Originally Posted by johnplayerson
There are lots of pictures of the marathon already available on the internet. It is not my plan to be a service , only trying to save some people some money and get them a better amp. I got them both here.
If you want to argue with electrical engineer randy slone about capacitance and capacitors, as well as amplifier power supply rejection ratio, unfortunaty he is deceased. With good amplifier design only, high grade capacitors only remove noise that would otherwise be rejected by the amplifier boards. They only need to be wired to handle the highest voltage given out by the transformer leads. You can make them wired to 1000 volt, still only the transformer rating will pass threw them.
Capacitance determines the ability of the capacitors to smooth properly at all levels of voltage. MR Slone recommends 10000 uf minimum per 100 watts, and that is his minimum recommendation.
The marathon amplifier is only 60 lbs. where does common sense tell you the extra 25 lbs is? That is a lot of weight. I can tell you right now most of the difference is in the transformer, which always is the heaviest part of amplification. The caps don't weight anything. I would guess 5 lbs in the case.
60000 uf per side in the marathon is half what randy sloan recommends and is inadequate to smooth the flow to full power. If you want to question it go ahead, but most audiophiles want more capacitance.

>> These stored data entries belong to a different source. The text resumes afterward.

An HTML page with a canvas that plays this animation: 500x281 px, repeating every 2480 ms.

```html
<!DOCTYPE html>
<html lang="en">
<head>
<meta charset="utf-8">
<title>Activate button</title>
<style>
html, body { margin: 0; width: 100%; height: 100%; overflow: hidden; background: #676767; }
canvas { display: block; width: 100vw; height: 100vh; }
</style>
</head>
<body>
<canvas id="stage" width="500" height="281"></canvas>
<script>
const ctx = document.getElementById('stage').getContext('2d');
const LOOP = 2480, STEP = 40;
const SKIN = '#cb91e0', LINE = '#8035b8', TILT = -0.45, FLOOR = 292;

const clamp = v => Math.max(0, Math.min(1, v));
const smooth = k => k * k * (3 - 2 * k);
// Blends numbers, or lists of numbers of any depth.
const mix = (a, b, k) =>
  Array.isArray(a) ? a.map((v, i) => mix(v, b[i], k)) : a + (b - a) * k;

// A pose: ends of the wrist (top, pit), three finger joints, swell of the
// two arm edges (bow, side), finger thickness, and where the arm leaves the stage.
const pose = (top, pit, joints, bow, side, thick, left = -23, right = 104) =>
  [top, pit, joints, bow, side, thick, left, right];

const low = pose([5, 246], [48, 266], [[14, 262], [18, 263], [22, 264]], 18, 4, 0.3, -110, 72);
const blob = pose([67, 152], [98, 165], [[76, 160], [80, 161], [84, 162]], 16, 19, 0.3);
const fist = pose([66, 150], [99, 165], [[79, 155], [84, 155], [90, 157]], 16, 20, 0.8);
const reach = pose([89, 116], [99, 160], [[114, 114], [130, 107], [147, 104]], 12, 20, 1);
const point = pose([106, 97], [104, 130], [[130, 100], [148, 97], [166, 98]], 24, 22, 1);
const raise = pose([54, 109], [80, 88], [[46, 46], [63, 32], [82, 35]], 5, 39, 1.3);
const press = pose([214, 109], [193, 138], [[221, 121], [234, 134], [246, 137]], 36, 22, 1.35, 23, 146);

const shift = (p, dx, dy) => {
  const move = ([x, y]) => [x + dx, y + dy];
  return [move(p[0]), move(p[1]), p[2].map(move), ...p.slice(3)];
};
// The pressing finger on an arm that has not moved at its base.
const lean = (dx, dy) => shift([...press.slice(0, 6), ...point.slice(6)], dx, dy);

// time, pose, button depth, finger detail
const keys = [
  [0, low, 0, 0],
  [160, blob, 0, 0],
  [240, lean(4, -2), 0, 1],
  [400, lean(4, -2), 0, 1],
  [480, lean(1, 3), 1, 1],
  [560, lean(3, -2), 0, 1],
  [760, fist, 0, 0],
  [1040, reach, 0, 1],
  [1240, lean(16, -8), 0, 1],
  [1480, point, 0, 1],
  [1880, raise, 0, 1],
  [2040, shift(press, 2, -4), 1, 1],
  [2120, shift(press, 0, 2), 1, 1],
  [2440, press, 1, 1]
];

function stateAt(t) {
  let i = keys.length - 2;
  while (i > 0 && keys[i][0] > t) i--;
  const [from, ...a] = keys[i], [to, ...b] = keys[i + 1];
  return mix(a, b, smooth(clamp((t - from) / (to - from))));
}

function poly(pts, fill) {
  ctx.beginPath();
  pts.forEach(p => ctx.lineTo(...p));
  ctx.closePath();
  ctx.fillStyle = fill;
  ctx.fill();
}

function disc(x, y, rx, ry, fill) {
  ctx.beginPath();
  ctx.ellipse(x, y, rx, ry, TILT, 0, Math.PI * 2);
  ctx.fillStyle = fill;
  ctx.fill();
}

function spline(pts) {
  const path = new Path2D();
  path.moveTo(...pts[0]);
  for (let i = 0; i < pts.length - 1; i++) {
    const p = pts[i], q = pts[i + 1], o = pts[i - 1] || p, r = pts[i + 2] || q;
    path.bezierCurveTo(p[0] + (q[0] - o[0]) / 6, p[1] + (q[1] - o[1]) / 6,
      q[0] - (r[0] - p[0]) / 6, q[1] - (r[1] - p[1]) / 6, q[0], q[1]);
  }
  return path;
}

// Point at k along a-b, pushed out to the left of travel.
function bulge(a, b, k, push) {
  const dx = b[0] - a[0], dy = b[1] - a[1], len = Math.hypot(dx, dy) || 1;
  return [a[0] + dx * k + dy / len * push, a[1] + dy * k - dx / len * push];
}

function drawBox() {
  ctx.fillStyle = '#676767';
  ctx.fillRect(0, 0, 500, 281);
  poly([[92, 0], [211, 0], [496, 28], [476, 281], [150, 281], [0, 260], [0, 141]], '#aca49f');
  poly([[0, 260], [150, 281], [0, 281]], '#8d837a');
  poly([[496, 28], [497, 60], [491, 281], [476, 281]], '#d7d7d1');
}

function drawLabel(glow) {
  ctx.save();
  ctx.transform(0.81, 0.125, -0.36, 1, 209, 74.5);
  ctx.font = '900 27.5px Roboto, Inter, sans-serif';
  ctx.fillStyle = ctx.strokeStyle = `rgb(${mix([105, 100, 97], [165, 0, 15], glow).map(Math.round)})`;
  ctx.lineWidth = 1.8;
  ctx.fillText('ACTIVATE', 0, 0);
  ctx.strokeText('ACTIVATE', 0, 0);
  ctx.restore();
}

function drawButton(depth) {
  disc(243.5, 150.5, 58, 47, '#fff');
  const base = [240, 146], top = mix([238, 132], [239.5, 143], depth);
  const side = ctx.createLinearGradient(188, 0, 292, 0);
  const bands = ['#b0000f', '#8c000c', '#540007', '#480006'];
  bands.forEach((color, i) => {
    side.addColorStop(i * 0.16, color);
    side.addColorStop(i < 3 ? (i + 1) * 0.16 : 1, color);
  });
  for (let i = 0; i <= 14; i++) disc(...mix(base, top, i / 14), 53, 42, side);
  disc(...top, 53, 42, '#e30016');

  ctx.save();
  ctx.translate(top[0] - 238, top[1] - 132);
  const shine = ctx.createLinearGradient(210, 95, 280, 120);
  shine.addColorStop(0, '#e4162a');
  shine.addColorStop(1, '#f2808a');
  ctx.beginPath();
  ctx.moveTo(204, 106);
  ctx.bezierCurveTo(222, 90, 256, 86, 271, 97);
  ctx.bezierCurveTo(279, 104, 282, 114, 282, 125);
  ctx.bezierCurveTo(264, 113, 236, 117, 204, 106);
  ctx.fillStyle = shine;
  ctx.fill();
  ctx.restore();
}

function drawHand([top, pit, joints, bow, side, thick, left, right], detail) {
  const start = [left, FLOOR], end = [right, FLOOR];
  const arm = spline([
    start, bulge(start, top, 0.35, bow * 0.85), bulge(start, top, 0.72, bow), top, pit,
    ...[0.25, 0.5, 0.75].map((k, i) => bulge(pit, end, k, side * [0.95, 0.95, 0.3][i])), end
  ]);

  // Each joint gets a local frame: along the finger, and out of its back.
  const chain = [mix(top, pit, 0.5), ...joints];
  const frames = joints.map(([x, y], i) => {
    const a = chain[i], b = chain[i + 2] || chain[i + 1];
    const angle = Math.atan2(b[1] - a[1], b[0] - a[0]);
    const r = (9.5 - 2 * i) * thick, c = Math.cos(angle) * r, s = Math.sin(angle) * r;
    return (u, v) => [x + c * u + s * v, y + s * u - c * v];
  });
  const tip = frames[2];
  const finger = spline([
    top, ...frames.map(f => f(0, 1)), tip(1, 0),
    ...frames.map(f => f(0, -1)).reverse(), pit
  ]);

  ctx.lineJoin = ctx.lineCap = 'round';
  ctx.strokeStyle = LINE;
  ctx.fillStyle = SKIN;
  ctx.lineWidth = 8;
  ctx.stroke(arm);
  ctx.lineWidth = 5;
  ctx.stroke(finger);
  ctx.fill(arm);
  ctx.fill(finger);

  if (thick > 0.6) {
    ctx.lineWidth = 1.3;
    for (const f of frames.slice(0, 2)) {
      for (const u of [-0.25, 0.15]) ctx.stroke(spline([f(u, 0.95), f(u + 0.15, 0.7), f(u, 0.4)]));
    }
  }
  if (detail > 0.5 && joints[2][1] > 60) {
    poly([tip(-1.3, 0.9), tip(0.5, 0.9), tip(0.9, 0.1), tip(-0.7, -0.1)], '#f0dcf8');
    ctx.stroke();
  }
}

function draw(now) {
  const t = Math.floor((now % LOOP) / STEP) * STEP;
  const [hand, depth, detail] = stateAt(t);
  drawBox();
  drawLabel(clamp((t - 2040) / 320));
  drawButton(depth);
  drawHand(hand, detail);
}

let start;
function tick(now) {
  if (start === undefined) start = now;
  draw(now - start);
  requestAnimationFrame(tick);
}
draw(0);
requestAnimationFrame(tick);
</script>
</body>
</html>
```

Again, you're saying a whole lot of nothing.
I want to argue with you because it's you who is posting wrong information. It's obvious that you never planned to be of any service to the community, it's the disservice part I object to.
No one said anything about "voltage passing threw (sic) them", which is irrelevant. We discussed capacitor reservoir energy storage, and posted the formula to calculate it.
I have an amp with 80000 uf in its cap bank. I have another amp with 33000 uf in its cap bank. Which amp has more energy storage in its cap bank?
Of course, you can't answer that question without knowing the voltage spec of the caps.
The first amp has 8 @ 10,000 uf 100V caps. The 2nd amp, 10 @ 3,300 200V caps. The 1st amp has a cap res storage capacity of 400 joules, the 2nd amp, 600 joules.
For the math-challenged or lazy, here's a capacitor energy storage calculator:
I'm posting this ^^^ info for others who may be interested because it's obvious to me that you are not. If you believe microfarads/100W are all that matters, voltage is irrelevant and all you have to do to qualify that errant belief is to say "as long as the amp is designed good.." then good for you, but I wouldn't post that philosophy all over a thread on the subject and not expect a response or two.
Xfrmr weight vs actual performance is another whole thread. I suggest you read a bit more before you tell us all how it works.
My point is that I showed that the MA 5050 can handle most soundtrack to below 10 Hz, save a few very heavy hitters, at calibrated reference level in 3500 cubes. If any amplifier "tests out way better", show us the evidence. This is what we generally do here. notnyt did so with his systems and documented the progress with measurements and specifics, which is why people use his recommendations with confidence. We both documented the MA 5050 MKI (which, at the time I paid $650 for) and MKII and then moved on to the clone FP9000, K12000 and FP14000 amplifiers, again providing a service in making all information we discovered available.